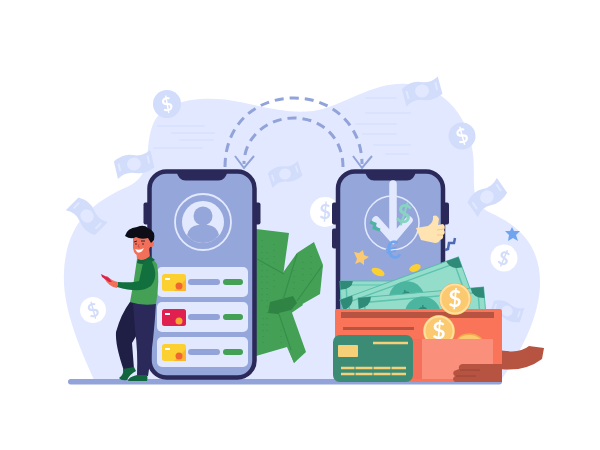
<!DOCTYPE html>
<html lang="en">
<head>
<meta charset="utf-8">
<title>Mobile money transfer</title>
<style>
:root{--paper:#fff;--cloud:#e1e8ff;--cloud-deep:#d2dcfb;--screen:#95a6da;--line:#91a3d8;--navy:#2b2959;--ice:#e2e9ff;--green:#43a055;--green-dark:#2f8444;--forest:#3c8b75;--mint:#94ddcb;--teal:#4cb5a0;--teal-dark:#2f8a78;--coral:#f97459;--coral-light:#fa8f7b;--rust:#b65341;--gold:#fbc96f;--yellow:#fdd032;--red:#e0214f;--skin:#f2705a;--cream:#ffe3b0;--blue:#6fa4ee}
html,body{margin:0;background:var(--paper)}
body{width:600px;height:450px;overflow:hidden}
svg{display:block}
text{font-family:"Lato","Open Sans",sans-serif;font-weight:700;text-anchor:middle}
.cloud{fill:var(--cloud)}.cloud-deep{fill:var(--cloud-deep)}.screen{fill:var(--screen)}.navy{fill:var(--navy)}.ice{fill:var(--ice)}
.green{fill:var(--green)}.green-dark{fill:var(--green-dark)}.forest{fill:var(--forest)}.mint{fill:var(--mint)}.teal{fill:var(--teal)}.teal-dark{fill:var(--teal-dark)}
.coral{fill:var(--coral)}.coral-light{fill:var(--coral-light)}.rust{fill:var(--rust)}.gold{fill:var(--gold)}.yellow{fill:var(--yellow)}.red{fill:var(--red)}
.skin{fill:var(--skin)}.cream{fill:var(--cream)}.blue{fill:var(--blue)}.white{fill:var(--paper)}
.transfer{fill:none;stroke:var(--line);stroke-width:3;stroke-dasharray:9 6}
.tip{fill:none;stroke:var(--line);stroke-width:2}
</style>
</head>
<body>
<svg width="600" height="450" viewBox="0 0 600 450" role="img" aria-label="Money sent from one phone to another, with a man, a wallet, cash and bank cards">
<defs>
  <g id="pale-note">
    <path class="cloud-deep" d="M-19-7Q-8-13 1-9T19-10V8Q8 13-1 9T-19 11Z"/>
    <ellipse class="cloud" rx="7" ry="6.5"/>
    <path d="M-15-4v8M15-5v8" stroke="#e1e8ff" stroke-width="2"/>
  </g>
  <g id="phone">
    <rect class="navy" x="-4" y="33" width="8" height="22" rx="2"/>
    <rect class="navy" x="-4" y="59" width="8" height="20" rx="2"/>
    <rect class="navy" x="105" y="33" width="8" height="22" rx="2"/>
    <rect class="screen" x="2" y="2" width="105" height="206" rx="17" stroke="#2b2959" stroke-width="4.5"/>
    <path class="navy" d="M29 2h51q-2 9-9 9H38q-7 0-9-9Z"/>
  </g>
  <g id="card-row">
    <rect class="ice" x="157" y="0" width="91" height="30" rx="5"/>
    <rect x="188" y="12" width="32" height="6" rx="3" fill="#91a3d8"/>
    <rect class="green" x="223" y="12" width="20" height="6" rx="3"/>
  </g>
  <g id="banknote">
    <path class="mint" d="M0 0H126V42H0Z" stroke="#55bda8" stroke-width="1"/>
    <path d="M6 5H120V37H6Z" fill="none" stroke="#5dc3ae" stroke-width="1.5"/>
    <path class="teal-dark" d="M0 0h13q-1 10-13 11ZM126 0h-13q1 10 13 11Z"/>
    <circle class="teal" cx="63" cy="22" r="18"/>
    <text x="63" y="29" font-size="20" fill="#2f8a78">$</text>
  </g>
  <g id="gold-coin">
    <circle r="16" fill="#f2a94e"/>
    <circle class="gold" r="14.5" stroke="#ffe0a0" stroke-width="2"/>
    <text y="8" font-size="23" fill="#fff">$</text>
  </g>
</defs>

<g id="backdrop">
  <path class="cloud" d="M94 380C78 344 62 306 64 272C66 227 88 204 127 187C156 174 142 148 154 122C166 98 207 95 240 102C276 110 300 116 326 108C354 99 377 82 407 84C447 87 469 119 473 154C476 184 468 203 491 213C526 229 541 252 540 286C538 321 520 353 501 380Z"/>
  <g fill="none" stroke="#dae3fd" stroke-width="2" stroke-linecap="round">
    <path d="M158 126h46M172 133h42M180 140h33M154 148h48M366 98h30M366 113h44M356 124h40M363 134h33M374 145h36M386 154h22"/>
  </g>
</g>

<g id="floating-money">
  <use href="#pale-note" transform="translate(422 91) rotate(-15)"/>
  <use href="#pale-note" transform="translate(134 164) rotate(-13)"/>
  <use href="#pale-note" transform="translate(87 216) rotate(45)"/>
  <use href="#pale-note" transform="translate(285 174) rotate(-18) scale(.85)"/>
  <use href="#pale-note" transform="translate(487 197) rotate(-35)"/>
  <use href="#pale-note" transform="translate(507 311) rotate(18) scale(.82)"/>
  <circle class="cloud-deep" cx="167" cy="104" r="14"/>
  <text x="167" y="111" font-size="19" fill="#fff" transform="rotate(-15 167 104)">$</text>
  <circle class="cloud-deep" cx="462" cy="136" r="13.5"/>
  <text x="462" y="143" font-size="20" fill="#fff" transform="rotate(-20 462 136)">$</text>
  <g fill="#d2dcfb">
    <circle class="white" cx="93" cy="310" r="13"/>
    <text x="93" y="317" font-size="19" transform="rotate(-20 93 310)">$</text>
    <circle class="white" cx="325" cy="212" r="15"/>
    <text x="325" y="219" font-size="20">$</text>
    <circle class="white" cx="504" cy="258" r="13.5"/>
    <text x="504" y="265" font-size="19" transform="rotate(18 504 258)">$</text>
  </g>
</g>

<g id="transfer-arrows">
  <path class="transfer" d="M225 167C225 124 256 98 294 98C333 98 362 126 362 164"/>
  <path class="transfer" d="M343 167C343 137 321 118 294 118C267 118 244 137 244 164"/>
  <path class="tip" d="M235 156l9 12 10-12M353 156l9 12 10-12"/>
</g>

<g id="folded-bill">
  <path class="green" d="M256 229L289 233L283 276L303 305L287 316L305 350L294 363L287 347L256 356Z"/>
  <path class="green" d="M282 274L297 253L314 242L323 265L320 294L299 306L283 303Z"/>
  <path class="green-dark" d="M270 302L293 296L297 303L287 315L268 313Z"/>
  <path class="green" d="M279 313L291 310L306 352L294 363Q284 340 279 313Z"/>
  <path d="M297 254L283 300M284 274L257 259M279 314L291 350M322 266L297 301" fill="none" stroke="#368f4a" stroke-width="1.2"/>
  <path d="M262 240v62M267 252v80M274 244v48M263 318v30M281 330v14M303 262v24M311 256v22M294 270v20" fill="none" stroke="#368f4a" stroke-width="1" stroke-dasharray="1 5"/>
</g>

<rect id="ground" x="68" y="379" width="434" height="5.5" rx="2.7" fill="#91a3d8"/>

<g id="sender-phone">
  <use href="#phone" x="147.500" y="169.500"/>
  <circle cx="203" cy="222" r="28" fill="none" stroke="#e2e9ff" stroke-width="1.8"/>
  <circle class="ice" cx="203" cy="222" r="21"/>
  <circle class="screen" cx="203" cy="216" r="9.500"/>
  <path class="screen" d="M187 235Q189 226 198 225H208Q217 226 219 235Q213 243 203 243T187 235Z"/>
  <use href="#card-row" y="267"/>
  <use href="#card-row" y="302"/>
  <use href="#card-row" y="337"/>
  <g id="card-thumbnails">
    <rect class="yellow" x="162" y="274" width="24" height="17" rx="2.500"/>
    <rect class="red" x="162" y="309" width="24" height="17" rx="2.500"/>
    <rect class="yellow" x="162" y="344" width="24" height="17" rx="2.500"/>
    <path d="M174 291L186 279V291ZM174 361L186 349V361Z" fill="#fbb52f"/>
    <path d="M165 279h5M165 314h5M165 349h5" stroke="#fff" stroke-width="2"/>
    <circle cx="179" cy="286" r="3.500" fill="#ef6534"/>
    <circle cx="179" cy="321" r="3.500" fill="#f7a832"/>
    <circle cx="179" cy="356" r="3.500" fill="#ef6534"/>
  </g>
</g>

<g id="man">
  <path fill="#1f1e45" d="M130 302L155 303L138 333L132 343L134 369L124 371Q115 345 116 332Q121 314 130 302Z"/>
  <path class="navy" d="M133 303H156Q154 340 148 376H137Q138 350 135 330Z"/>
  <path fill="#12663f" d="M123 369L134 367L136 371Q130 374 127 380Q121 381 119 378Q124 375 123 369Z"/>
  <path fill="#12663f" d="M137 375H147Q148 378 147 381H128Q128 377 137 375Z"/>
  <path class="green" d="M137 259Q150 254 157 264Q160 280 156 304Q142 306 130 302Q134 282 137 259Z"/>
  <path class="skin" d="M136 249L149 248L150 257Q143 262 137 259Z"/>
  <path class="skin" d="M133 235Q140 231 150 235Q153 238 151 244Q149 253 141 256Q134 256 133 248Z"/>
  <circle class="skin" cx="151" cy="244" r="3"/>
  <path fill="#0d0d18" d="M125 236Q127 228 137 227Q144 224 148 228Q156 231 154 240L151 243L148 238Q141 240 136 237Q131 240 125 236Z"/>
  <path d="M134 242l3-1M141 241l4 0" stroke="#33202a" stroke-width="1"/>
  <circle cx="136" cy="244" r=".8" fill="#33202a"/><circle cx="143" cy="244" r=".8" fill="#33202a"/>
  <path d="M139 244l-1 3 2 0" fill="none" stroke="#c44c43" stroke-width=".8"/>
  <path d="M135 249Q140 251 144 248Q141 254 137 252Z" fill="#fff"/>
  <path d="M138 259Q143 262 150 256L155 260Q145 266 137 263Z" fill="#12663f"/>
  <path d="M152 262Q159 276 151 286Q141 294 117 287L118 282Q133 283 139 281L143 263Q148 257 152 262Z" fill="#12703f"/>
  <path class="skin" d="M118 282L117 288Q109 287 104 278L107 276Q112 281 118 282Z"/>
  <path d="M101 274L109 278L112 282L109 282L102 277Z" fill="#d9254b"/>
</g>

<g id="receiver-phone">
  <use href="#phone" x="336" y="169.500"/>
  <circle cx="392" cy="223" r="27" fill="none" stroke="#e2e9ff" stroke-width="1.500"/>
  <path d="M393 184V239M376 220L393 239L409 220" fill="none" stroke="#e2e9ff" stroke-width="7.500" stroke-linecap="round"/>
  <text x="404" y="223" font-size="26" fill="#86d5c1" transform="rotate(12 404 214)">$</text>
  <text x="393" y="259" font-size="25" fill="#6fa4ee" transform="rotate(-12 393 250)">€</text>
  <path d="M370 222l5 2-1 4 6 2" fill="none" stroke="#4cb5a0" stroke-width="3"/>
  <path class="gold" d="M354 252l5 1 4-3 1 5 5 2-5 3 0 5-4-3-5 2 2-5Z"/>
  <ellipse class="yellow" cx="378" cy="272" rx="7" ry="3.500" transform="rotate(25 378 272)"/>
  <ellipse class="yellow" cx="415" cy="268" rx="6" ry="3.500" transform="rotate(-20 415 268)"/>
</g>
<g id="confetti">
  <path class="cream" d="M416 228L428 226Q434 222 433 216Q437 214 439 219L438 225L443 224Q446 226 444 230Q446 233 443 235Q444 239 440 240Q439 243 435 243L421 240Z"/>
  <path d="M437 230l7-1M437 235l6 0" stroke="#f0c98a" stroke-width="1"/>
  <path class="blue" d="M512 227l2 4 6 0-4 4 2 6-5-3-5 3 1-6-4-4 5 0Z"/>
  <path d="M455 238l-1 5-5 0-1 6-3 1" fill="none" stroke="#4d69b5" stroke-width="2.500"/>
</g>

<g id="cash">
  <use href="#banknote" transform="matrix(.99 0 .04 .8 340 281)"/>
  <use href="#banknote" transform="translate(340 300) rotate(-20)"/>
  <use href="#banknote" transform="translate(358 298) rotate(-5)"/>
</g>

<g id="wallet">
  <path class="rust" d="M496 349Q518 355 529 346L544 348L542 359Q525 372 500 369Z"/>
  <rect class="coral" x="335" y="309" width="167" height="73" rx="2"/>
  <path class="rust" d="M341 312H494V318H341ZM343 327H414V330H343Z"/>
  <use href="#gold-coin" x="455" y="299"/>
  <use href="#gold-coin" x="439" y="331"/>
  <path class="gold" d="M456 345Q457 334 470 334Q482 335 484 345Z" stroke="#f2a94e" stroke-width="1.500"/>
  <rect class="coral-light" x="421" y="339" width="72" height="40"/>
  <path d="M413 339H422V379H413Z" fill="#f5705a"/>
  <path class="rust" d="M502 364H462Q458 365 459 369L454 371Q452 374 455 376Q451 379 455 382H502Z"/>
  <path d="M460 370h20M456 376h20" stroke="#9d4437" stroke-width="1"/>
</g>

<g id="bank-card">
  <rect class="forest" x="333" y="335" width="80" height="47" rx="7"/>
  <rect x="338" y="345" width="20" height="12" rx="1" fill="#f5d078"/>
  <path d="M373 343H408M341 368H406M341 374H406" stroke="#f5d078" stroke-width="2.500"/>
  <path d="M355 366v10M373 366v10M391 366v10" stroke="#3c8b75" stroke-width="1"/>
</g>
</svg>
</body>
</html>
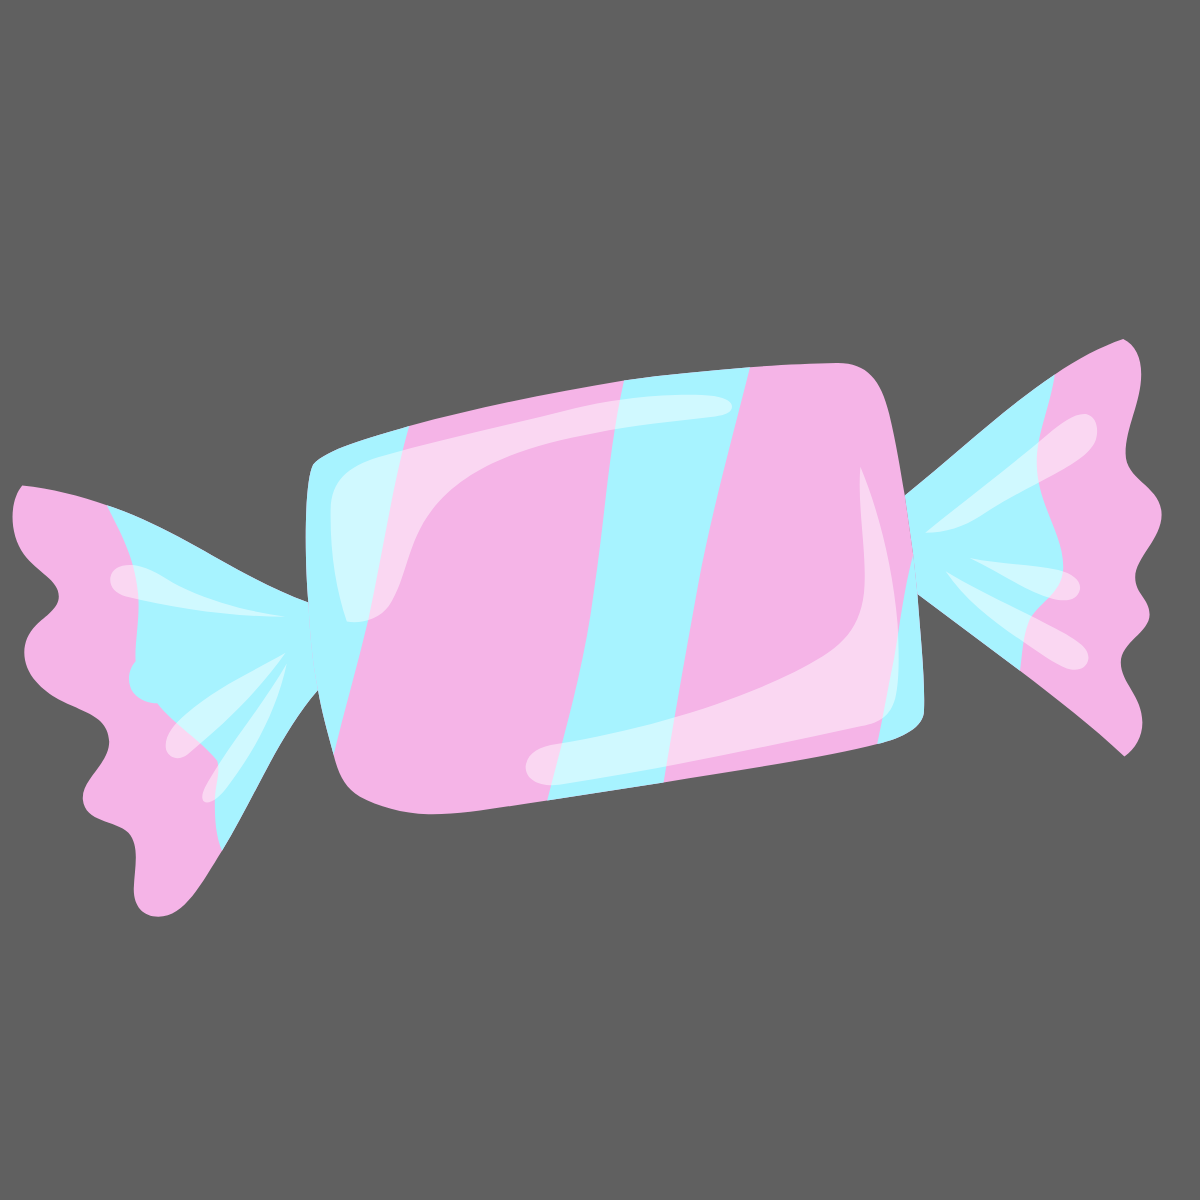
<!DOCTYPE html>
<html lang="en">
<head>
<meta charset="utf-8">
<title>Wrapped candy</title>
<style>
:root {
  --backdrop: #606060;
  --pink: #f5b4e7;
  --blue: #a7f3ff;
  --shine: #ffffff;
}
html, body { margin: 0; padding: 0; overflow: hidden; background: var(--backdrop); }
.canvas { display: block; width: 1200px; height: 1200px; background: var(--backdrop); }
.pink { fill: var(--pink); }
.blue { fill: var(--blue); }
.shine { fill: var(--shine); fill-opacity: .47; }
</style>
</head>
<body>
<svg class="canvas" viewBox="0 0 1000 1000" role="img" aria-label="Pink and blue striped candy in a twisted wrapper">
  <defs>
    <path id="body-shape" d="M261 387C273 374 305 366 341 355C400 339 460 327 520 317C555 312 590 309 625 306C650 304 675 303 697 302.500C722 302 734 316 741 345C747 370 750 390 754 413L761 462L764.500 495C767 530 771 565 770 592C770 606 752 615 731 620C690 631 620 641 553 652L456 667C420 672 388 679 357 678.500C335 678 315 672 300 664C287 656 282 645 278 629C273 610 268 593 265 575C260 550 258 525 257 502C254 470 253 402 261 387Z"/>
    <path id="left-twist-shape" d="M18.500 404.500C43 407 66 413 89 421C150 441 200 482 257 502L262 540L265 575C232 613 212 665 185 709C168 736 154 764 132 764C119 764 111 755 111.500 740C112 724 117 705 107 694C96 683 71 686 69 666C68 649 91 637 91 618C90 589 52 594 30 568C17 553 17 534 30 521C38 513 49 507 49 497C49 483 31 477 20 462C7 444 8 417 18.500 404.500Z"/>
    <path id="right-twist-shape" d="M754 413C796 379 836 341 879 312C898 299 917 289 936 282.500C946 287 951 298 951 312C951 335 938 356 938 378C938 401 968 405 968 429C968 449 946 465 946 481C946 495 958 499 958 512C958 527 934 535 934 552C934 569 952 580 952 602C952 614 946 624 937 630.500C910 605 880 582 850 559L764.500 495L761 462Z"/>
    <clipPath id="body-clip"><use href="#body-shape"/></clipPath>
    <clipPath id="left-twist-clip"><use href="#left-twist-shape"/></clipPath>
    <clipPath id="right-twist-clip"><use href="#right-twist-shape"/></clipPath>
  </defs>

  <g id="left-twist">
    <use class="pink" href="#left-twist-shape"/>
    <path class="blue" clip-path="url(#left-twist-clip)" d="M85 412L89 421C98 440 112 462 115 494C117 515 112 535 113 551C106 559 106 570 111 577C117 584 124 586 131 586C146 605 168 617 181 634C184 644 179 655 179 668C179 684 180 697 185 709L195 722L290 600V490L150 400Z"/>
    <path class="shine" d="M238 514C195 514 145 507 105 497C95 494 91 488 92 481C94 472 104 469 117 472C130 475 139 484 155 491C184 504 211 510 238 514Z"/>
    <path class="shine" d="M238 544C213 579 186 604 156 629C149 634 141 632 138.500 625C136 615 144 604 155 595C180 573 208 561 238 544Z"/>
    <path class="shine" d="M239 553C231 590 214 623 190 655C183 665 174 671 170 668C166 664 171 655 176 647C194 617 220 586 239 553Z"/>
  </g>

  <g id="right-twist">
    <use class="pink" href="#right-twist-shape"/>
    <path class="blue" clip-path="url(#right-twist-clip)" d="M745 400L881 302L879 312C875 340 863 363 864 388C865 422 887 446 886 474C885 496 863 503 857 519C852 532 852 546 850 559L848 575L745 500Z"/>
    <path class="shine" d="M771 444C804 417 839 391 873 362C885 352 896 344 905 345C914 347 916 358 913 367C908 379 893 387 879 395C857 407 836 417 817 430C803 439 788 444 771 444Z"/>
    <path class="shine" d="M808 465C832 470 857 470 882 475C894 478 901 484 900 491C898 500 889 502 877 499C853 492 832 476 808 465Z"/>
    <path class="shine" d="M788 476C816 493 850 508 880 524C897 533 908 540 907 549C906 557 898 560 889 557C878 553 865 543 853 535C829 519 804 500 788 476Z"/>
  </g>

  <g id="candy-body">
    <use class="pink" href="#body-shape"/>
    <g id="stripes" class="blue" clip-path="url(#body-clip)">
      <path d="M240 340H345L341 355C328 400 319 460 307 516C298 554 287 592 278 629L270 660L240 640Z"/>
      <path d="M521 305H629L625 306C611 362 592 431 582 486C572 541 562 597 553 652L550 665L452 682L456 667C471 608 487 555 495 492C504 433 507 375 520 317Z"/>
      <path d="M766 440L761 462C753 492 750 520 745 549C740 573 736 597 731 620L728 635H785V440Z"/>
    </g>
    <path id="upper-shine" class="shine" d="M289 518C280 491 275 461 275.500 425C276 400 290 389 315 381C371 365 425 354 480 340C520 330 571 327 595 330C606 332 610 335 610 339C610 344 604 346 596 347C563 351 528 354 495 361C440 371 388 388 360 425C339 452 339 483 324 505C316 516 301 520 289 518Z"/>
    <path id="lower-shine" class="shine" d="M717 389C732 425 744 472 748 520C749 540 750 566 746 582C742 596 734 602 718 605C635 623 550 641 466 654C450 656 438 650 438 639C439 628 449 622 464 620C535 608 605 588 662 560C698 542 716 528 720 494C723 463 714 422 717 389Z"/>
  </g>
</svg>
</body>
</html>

# YOUR GOAL:
Say only how many lines in the records carry the word "right".

# RESPONSE TO THIS EXERCISE:
5